  • The surprise of camp is Sheldon Brown holding onto the starting cornerback job opposite Joe Haden despite being the weak link of the secondary last season. It was assumed Dimitri Patterson would take that starting job after he re-signed with the Browns this offseason, and there's still a chance that Patterson could end up in the starting lineup by the end of the preseason. "Sheldon is starting right now," Shurmur said. The key part of that comment is "right now."
  • Second-round pick Mitchell Schwartz is still on track to start at right tackle even though he has struggled against speed rushers like Sheard. Schwartz split reps with Oniel Cousins early in camp before taking over the job. The Browns would be in trouble if Schwartz couldn't beat out Cousins, a third-round bust from Baltimore.
  • The frontrunner to be the starting free safety is Eric Hagg, although he stood out more in minicamp. It's noticeable that Hagg is talking to strong safety T.J. Ward before and after plays. Strong communication is the key to any successful secondary.
  • Don't be shocked if rookie fourth-round pick James-Michael Johnson gets the nod to replace Scott Fujita when the outside linebacker has to serve his three-game suspension. Johnson's ability to always be around the ball has overshadowed the play of Kaluka Maiava, who started the last five games in 2011.
  • Montario Hardesty has separated himself from Brandon Jackson to be the primary backup to Richardson. Hardesty has more of a burst than last season, especially when hitting the edge and making contact with tacklers. A back who has frequently been injured, Hardesty isn't running hesitant.
  • Cameron is taking full advantage of tight end Evan Moore being sidelined. Leaping to catch balls, Cameron looks like the most improved player on offense. But he isn't close to taking Ben Watson's starting job.
  • There's been speculation that Buster Skrine could overtake Brown as the starting cornerback. He is among the faster players on the team, but he doesn't seem to trust his speed. Skrine too often grabs receivers when he really doesn't need to do it.
  • The perception of wide receiver Travis Benjamin is changing. During minicamps, the 5-foot-10, 175-pound Benjamin was relegated to deep downfield routes on the outside. Now, he's going over the middle. During a red-zone drill, he fought off a defender to grab McCoy's touchdown pass. "I anticipated with his natural size that he might get banged around and be less efficient, but he has done a great job," Shurmur said. "I think he handles the traffic pretty well.”
Ravens linebacker Terrell Suggs has led the AFC North in sacks the past two seasons. Now, with Suggs missing a significant portion of the season (if not all of it) with an Achilles injury, which pass-rusher will top the division in sacks this season?

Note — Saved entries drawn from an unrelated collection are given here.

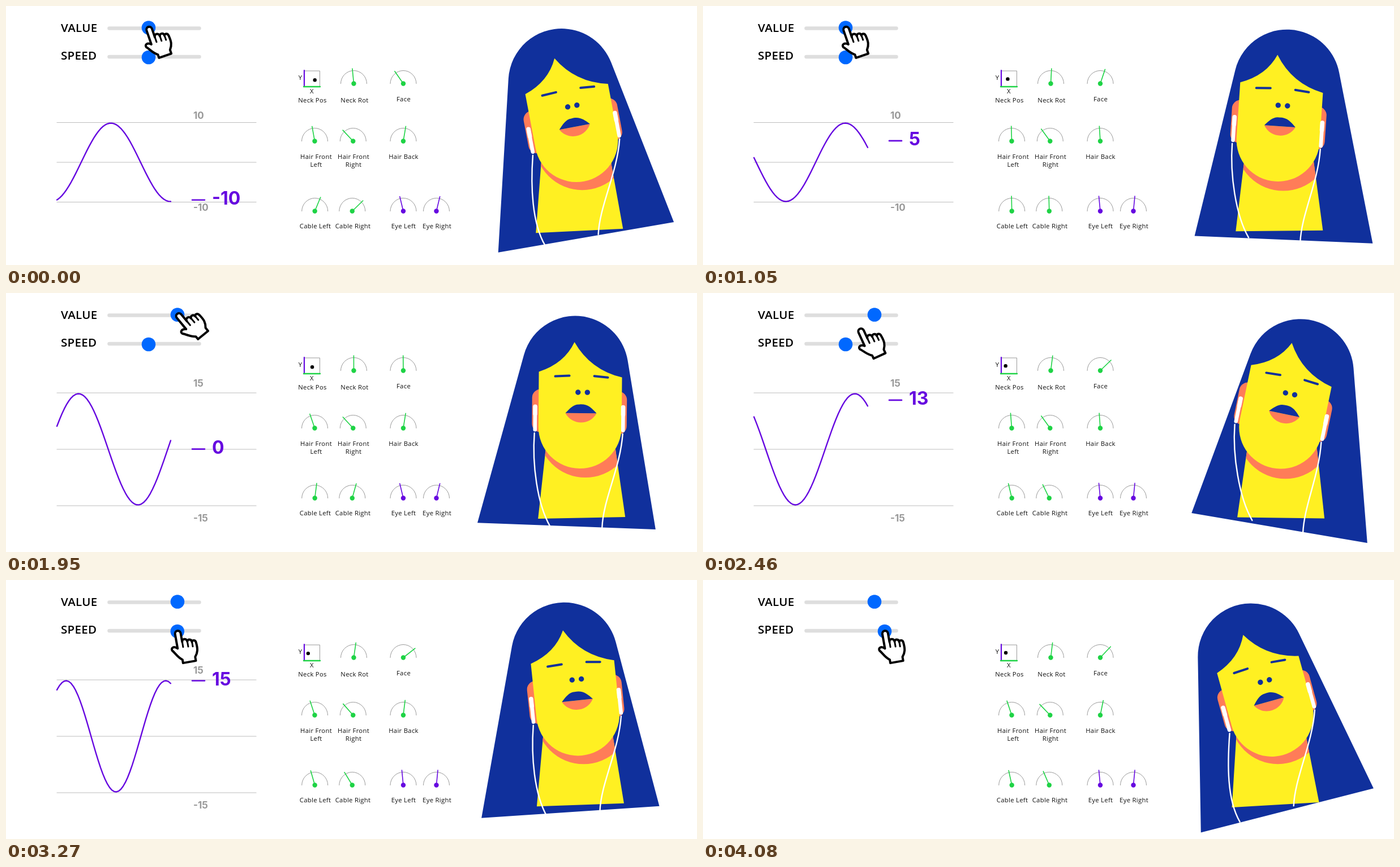
Animation of 1221x459 px, one loop 4110 ms. Source, as an HTML page with a canvas:

```html
<!DOCTYPE html>
<html>
<head>
<meta charset="utf-8">
<title>Sine rig</title>
<style>
html, body { margin: 0; width: 100%; height: 100%; overflow: hidden; background: #fff; }
canvas { display: block; }
</style>
</head>
<body>
<canvas id="stage" width="1221" height="459"></canvas>
<script>
const ctx = document.getElementById('stage').getContext('2d');
const LOOP = 4110, STEP = 30, TAU = Math.PI * 2, DEG = Math.PI / 180;
const OMEGA = TAU / 1533, BOOST = 0.36, GRAPH_END = 3960;
const VALUE_LAG = 0.17, HEAD_LAG = 0.08;
const BLUE = '#10309c', YELLOW = '#fff022', ORANGE = '#ff7c58';
const GREEN = '#1ed345', PURPLE = '#6608e0', DOT = '#0068ff';

const { sin, cos, round, max, min } = Math;
const lerp = (a, b, p) => a + (b - a) * p;
const clamp = x => max(0, min(1, x));
const ease = (t, from, to) => (1 - cos(Math.PI * clamp((t - from) / (to - from)))) / 2;

function fill(color, path) {
  ctx.beginPath();
  path();
  ctx.fillStyle = color;
  ctx.fill();
}

function stroke(color, width, path) {
  ctx.beginPath();
  path();
  ctx.strokeStyle = color;
  ctx.lineWidth = width;
  ctx.stroke();
}

function poly(...xy) {
  for (let i = 0; i < xy.length; i += 2) ctx.lineTo(xy[i], xy[i + 1]);
}

const line = (color, width, ...xy) => stroke(color, width, () => poly(...xy));
const disc = (color, x, y, r) => fill(color, () => ctx.arc(x, y, r, 0, TAU));

function text(str, x, y, font, color = '#111', align = 'left', spacing = 0) {
  ctx.font = font;
  ctx.fillStyle = color;
  ctx.textAlign = align;
  ctx.letterSpacing = spacing + 'px';
  ctx.fillText(str, x, y);
}

const label = (str, x, y) =>
  text(str, x, y, '11.3px "Open Sans", sans-serif', '#111', 'center', 0.3);

function placed(x, y, degrees, draw) {
  ctx.save();
  ctx.translate(x, y);
  ctx.rotate(degrees * DEG);
  draw();
  ctx.restore();
}

// All rig values at one moment; each part counts the speed boost from its own origin.
function pose(t) {
  const speed = ease(t, 2950, 3560);
  const phase = origin => OMEGA * (t + 5 + BOOST * speed * (t - origin));
  const amp = lerp(10, 15, ease(t, 1450, 1900));
  const wave = phase(0), head = phase(2720), hair = phase(1800);
  return {
    t, speed, amp, wave, hair,
    value: -amp * cos(wave - VALUE_LAG),
    tilt: -amp * cos(head - HEAD_LAG) - 0.7,
    sway: amp * sin(head + 0.25),
  };
}

function slider(name, x, y, dotY, baseline) {
  text(name, 97, baseline, '600 20.5px "Open Sans", sans-serif', '#000', 'left', 0.3);
  line('#dedede', 6.5, 182.5, y, 341.5, y);
  disc(DOT, x, dotY, 12.3);
}

function hand(x, y, angle) {
  placed(x, y, angle, () => {
    const path = () => {
      ctx.moveTo(-5, 31);
      ctx.lineTo(-5, 5);
      ctx.arc(0, 5, 5, Math.PI, 0);
      ctx.lineTo(5, 21);
      ctx.bezierCurveTo(5, 15, 14, 15, 14, 22);
      ctx.bezierCurveTo(15, 17, 22, 18, 22, 24);
      ctx.bezierCurveTo(23, 20, 29, 21, 29, 27);
      ctx.bezierCurveTo(30, 38, 29, 44, 23, 51);
      ctx.lineTo(23, 58);
      ctx.lineTo(0, 58);
      ctx.lineTo(0, 52);
      ctx.bezierCurveTo(-8, 46, -10, 39, -15, 33);
      ctx.bezierCurveTo(-17, 28, -11, 25, -5, 31);
      ctx.closePath();
    };
    fill('#fff', path);
    stroke('#000', 4, path);
    line('#000', 3, 5, 20, 5, 30);
    line('#000', 3, 14, 22, 14, 31);
    line('#000', 3, 22, 24, 22, 32);
  });
}

function controls({ t }) {
  const valueX = lerp(252, 303, ease(t, 1150, 1870));
  const speedX = lerp(252, 321, ease(t, 2830, 3500));
  const switched = ease(t, 2230, 2690);
  slider('VALUE', valueX, 39.5, 38.5, 45.5);
  slider('SPEED', speedX, 90, 91, 95);
  hand(lerp(valueX - 0.5, speedX, switched), lerp(37, 90, switched),
    lerp(-19 - 0.4 * (valueX - 252), -10, switched));
}

function graph({ t, speed, amp, wave, value }) {
  if (t >= GRAPH_END) return;
  const mid = 277, grown = (amp - 10) / 5, height = lerp(70.5, 100, grown);
  for (const y of [mid - height, mid, mid + height]) line('#bdbdbd', 1.2, 90, y, 442, y);

  const bold = '700 17px Inter, sans-serif', limit = round(amp);
  text(limit, 331, mid - height - lerp(6.5, 11.5, grown), bold, '#999');
  text(-limit, 331, mid + height + lerp(15.5, 27.5, grown), bold, '#999');

  stroke(PURPLE, 2.4, () => {
    const k = TAU / 210 * (1 + BOOST * speed);
    for (let x = 291; x > 86; x -= 4) {
      const px = max(90, x);
      ctx.lineTo(px, mid + height * 0.985 * cos(wave - (291 - px) * k));
    }
  });

  const y = mid - 1.5 - height * 0.98 * value / amp;
  line(PURPLE, 2.6, 329, y, 351, y);
  text(Math.trunc(value * 1.012) || 0, 364, y + 8.5, '700 32px Inter, sans-serif', PURPLE);
}

function gauge(x, y, angle, color = GREEN) {
  stroke('#999', 1, () => ctx.arc(x, y, 23, Math.PI, 0));
  placed(x, y, angle, () => line(color, 1.6, 0, 0, 0, -26.5));
  disc(color, x, y, 4.2);
}

function gauges({ wave, hair, value, speed }) {
  line('#999', 1, 527, 115, 554.5, 115, 554.5, 143);
  line(PURPLE, 2.2, 527, 114, 527, 143);
  line(GREEN, 2.4, 526, 143, 555, 143);
  disc('#000', 541 - 0.48 * value, 131 + 2 * cos(2 * wave - 4.88), 3.2);
  label('Y', 520, 131);
  label('X', 540.5, 155);

  gauge(614.5, 137.5, 0.55 * value);
  gauge(702, 137.5, 3.5 * value);

  const c = cos(hair), s = sin(hair);
  gauge(545.5, 239.5, -10 - 9 * s);
  gauge(613.3, 239.5, -40 - 3 * c - 3 * s);
  gauge(702, 239.5, 4 + 5.5 * c + 6 * s);

  gauge(545.7, 363.5, 7 - 1.55 * value);
  gauge(611.8, 363.5, 15 - 3.1 * value);

  const blink = ease(cos(wave - 0.87), 0.3, 0.64) * (1 - speed);
  const eye = 5.5 + 8 * blink;
  gauge(702, 363.5, -eye, PURPLE);
  gauge(760.5, 363.5, eye, PURPLE);

  label('Neck Pos', 541.5, 171);
  label('Neck Rot', 616, 171);
  label('Face', 702.5, 168.5);
  label('Hair Front', 548, 271);
  label('Left', 548, 285);
  label('Hair Front', 614, 271);
  label('Right', 614, 285);
  label('Hair Back', 702.5, 271);
  label('Cable Left', 546.5, 394);
  label('Cable Right', 613, 394);
  label('Eye Left', 702.5, 394);
  label('Eye Right', 761.5, 394);
}

// Hull of the skull circle and the two swinging hem corners.
function hairBack({ tilt, sway }) {
  const r = 94;
  const cx = 1014 + 2.85 * tilt - 0.7 * sway;
  const cy = 134.5 + 0.25 * tilt + 0.02 * tilt * tilt;
  const hemX = 1014.5 - 1.4 * tilt - 1.7 * sway, hemY = 413 + 0.3 * tilt;
  const hem = (0.95 * tilt + 0.12 * sway) * DEG;
  const dx = 157.5 * cos(hem), dy = 157.5 * sin(hem);
  const tangent = (x, y, side) =>
    Math.atan2(y - cy, x - cx) + side * Math.acos(r / Math.hypot(x - cx, y - cy));
  fill(BLUE, () => {
    ctx.arc(cx, cy, r, tangent(hemX - dx, hemY - dy, 1), tangent(hemX + dx, hemY + dy, -1));
    poly(hemX + dx, hemY + dy, hemX - dx, hemY - dy);
  });
}

function neck({ tilt }, shadow) {
  const top = 1015 + 0.7 * tilt, base = 1017 + 0.35 * tilt;
  const slope = 77 * sin((0.15 * tilt - 1.1) * DEG);
  const path = () => poly(top - 62, 280, top - 50, 200, top + 50, 200, top + 62, 280,
    base + 77, 398.5 + slope, base - 77, 398.5 - slope);
  fill(YELLOW, path);
  ctx.save();
  ctx.beginPath();
  path();
  ctx.clip();
  disc(ORANGE, ...shadow, 84);
  ctx.restore();
}

function face() {
  fill(YELLOW, () => {
    ctx.moveTo(-75, -73);
    ctx.quadraticCurveTo(-30, -88, -12.5, -126);
    ctx.quadraticCurveTo(16, -77, 72, -64);
    ctx.lineTo(72, 24.5);
    ctx.arc(-1.5, 24.5, 73.5, 0, Math.PI);
  });
  line(BLUE, 4, -46, -65, -21, -66.3);
  line(BLUE, 4, 23, -66, 47, -63.7);
  disc(BLUE, -5.5, -37, 4.7);
  disc(BLUE, 11, -37, 4.7);
  fill(ORANGE, () => {
    ctx.moveTo(-27.5, 0);
    ctx.bezierCurveTo(-16, 22, 16, 22, 27.5, 0);
  });
  fill(BLUE, () => {
    ctx.moveTo(-27.5, 0);
    ctx.bezierCurveTo(-20, -8, -13, -16, -3, -15.5);
    ctx.bezierCurveTo(12, -17, 19, -9, 27.5, 0);
  });
}

function ears() {
  fill(ORANGE, () => ctx.roundRect(-86.5, -42, 30, 76, 15));
  fill(ORANGE, () => ctx.roundRect(51, -39, 30, 76, 15));
}

function earbuds() {
  for (const x of [-81, 74.5]) {
    line('#fff', 6.6, x, -11, x, 30);
    line('#fff', 7.6, x, -11, x, 2);
  }
}

function cable(from, to, bend1, bend2) {
  stroke('#fff', 2.4, () => {
    ctx.moveTo(...from);
    ctx.bezierCurveTo(from[0] - 4, from[1] + bend1, to[0] + bend2[0], to[1] + bend2[1], ...to);
  });
}

function woman(rig) {
  const { tilt } = rig;
  const x = 1015.5 + tilt, y = 213 + 0.01 * tilt * tilt;
  const c = cos(tilt * DEG), s = sin(tilt * DEG);
  const onHead = (lx, ly) => [x + lx * c - ly * s, y + lx * s + ly * c];

  hairBack(rig);
  placed(x, y, tilt, ears);
  neck(rig, onHead(8, 30));
  placed(x, y, tilt, face);
  placed(x, y, tilt, earbuds);
  cable(onHead(-82, 36), [961 + 0.8 * tilt, 414 - 0.95 * tilt], 55, [-23, -40]);
  cable(onHead(74, 36), [1053 + 0.6 * tilt, 415 + 0.95 * tilt], 60, [2, -50]);
}

function frame() {
  const t = Math.floor(performance.now() % LOOP / STEP) * STEP;
  const rig = pose(t);
  ctx.fillStyle = '#fff';
  ctx.fillRect(0, 0, 1221, 459);
  ctx.lineCap = ctx.lineJoin = 'round';
  graph(rig);
  gauges(rig);
  woman(rig);
  controls(rig);
  requestAnimationFrame(frame);
}
frame();
</script>
</body>
</html>
```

Who will lead the AFC North in sacks this year?


Discuss (Total votes: 10,679)

Here are my top candidates to supplant Suggs as the AFC North sack leader:

Carlos Dunlap, Bengals defensive end: Dunlap only had 4.5 sacks last season, but he could be on the verge of a breakout season. In 2011, he recorded 13 quarterback hits and 20 quarterback pressures.

James Harrison, Steelers linebacker: He had three straight seasons of double-digit sacks until last season, when he had nine in 11 games. The one concern is his age (34).

Jabaal Sheard, Browns defensive end: The second-round pick from a year ago could be a major pass-rush force if he continues to improve. Sheard made an immediate impact as a rookie with 8.5 sacks and five forced fumbles.

LaMarr Woodley, Steelers linebacker: Like Harrison, he put together a string of three straight seasons with at least 10 sacks until last season, when he had nine in 10 games. Woodley led the division with 13.5 sacks in 2009.

Go ahead and register your vote. Let me know which pass-rusher you chose and why by dropping me some mail. Your comments could get published on the blog later in the week.